News

From courtroom to classroom: new horizons



23 August 2012

Governor General Quentin Bryce has consistently reminded young Australian women of the words of wisdom: "you can have it all, but not all at the same time."

Now one former lawyer is living proof of this advice, trading the courtroom for the classroom in her pursuit of a more balanced life.

Current Master of Teaching (Primary) student, Sandra Gosnell, began her career on a completely different trajectory.

Having completed a Bachelor of Commerce (Marketing) and Law at the University of New South Wales, Sandra worked as an intellectual property lawyer at a large Sydney firm for seven years.

But the birth of her first child in 2007 gave Sandra the chance to step back from this demanding role, allowing space to reconsider her career options and discover her true calling.

"During that time I was able to reflect on my interests, strengths and priorities and I realised that I was better suited to a career in teaching," she said.

"Deciding to pursue a second career path was a big step for me and I wanted to study in an environment which was inspirational, with classes taught by knowledgeable and reputable teacher educators.
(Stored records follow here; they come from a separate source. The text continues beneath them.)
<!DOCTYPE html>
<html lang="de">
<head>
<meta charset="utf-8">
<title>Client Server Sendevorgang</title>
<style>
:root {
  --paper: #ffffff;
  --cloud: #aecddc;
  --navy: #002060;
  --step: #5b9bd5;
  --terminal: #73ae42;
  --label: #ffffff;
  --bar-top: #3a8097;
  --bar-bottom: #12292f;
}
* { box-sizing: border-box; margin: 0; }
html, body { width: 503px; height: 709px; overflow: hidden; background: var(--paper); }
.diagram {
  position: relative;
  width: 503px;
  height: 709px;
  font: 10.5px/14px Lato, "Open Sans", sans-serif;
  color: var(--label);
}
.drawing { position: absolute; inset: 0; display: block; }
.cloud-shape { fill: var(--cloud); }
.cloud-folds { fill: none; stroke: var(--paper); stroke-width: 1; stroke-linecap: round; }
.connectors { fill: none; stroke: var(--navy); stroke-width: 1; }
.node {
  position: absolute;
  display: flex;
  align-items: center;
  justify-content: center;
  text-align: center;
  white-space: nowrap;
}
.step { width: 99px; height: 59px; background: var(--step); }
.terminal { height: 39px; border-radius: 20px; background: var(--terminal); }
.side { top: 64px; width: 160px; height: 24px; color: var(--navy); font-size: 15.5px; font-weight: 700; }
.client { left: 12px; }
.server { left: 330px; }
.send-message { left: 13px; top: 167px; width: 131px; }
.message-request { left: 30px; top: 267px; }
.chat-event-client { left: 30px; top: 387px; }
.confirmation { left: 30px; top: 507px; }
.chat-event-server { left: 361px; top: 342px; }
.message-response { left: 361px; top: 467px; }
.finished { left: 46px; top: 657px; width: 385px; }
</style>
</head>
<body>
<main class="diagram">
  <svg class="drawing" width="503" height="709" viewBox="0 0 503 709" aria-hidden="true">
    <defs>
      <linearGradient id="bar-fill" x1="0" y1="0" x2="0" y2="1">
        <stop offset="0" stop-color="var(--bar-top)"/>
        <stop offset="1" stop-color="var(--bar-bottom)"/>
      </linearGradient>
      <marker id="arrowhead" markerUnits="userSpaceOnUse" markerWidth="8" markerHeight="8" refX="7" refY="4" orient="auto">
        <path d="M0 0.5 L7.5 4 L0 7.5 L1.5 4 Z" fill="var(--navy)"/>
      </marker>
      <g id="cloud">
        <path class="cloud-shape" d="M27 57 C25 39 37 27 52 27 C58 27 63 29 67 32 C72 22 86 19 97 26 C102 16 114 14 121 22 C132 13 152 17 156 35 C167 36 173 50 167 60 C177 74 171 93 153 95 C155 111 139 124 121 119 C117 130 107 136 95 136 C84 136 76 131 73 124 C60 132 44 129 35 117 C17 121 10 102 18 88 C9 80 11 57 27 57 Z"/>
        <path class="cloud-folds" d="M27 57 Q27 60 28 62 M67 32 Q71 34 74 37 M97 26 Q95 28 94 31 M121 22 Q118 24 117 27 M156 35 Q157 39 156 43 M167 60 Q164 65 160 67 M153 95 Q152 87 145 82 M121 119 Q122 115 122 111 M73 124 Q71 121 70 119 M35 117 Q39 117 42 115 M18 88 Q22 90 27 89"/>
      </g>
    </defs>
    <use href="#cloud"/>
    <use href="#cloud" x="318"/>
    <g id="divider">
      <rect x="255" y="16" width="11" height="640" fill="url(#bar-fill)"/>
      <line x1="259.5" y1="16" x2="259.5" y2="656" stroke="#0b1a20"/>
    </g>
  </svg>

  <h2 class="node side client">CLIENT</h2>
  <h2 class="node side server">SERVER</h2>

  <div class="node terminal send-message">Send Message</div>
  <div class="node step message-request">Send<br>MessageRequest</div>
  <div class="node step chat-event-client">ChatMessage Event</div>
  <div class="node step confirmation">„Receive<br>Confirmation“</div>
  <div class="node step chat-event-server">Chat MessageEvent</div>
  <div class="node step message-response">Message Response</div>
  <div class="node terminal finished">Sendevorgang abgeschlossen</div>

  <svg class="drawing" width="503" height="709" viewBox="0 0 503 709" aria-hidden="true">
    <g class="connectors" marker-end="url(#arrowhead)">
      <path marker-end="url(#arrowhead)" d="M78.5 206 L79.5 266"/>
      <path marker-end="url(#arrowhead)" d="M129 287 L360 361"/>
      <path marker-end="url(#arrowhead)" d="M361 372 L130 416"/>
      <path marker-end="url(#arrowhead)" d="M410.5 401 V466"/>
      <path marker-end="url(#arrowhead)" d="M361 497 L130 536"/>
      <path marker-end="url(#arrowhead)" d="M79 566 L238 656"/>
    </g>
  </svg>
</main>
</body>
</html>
The Faculty of Education and Social Work at the University of Sydney is such a place."

As more women delay motherhood and attempt to climb the career ladder, for the first time in recorded history statistics have shown Australian women are having, on average, fewer than two children.
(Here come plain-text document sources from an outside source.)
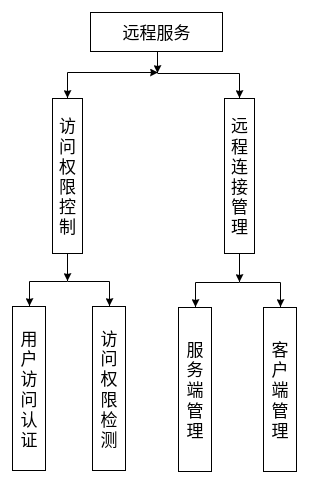
<!DOCTYPE html>
<html lang="zh-CN">
<head>
<meta charset="utf-8">
<title>远程服务</title>
<style>
:root { --ink: #000; --paper: #fff; }
* { box-sizing: border-box; }
html, body { margin: 0; background: var(--paper); }
body { width: 309px; height: 484px; overflow: hidden; }
.diagram {
  position: relative;
  width: 309px;
  height: 484px;
  overflow: hidden;
  color: var(--ink);
  font: 17px/20.2px "Noto Sans CJK SC", "Noto Sans", sans-serif;
}
.connectors { position: absolute; inset: 0; fill: none; stroke: var(--ink); stroke-width: 1; }
.node {
  position: absolute;
  display: flex;
  align-items: center;
  justify-content: center;
  border: 1px solid var(--ink);
  background: var(--paper);
}
.node span { display: block; }
.root { left: 90px; top: 12px; width: 133px; height: 40px; }
.branch { top: 98px; width: 31px; height: 156px; }
.leaf { width: 34px; height: 165px; }
.branch span, .leaf span { width: 17px; word-break: break-all; }
.access { left: 52px; }
.connection { left: 224px; }
.user-auth { left: 12px; top: 306px; }
.access-check { left: 92px; top: 306px; }
.server { left: 178px; top: 307px; }
.client { left: 263px; top: 307px; }
</style>
</head>
<body>
<main class="diagram">
  <svg class="connectors" width="309" height="484" viewBox="0 0 309 484" aria-hidden="true">
    <defs>
      <marker id="arrow" markerUnits="userSpaceOnUse" markerWidth="8" markerHeight="8" refX="8" refY="4" orient="auto">
        <path d="M0 0L8 4L0 8L1 4Z" fill="#000" stroke="none"/>
      </marker>
    </defs>
    <g marker-end="url(#arrow)">
      <path d="M157.5 52V73"/>
      <path d="M67.5 72.5H158"/>
      <path d="M67.5 72.5V98"/>
      <path d="M157.5 73.5H239.5V98"/>
      <path d="M67.5 254V281"/>
      <path d="M239.5 254V282"/>
      <path d="M67.5 281.5H29.5V306"/>
      <path d="M67.5 281.5H109.5V306"/>
      <path d="M239.5 282.5H195.5V307"/>
      <path d="M239.5 282.5H280.5V307"/>
    </g>
  </svg>
  <div class="node root"><span>远程服务</span></div>
  <div class="node branch access"><span>访问权限控制</span></div>
  <div class="node branch connection"><span>远程连接管理</span></div>
  <div class="node leaf user-auth"><span>用户访问认证</span></div>
  <div class="node leaf access-check"><span>访问权限检测</span></div>
  <div class="node leaf server"><span>服务端管理</span></div>
  <div class="node leaf client"><span>客户端管理</span></div>
</main>
</body>
</html>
In the face of such figures, Gosnell believes that women must ultimately take the time to choose a career they're passionate about, and measure their expectations.

"I think it's incredibly important to reassess your career to confirm you are truly satisfied with your chosen profession," she said.

"We spend so much of our life working that it makes sense to actually be happy and stay motivated in what you are doing. From a personal perspective, I also want to feel as though I am truly making a difference in my job and hope to instill my love of learning in others."

An early observation visit to three local schools helped solidify for Sandra her renewed career path towards teaching.

With two placements lasting 4 weeks each, along with a nine-week internship built into the degree structure, Sandra believed her Master of Teaching (Primary) degree provides "invaluable practical experience".

"There are plenty of opportunities to develop your own teaching skills in tutorials before having to face a classroom of children," she said.

For Sandra, the prospect of leading a classroom of children is still as thrilling as fronting a law court.

"It is a demanding but exciting course, with so much to be learnt and experienced," she said. "The lecturers and tutors are truly experts in their field and are so passionate about education, constantly modelling and explaining handy teaching tips."

Through completing her Masters degree part-time, Sandra is already reaping the benefits of a better work-life balance, successfully juggling life as a mother of two young children with her study commitments.

But she's under no illusions of the unacknowledged hard work that goes into the teaching profession outside of school hours.

"I feel that there will be a better work-life balance as a teacher compared to my previous job, although I certainly do not think teaching is a 9 to 3 venture, given the incredible amount of work that goes on behind the scenes," she said.


Contact: Emily Jones

Phone: 02 9114 1961

Email: 533a5026214f1f1717350b0d3d1d03142d41442e2e32765441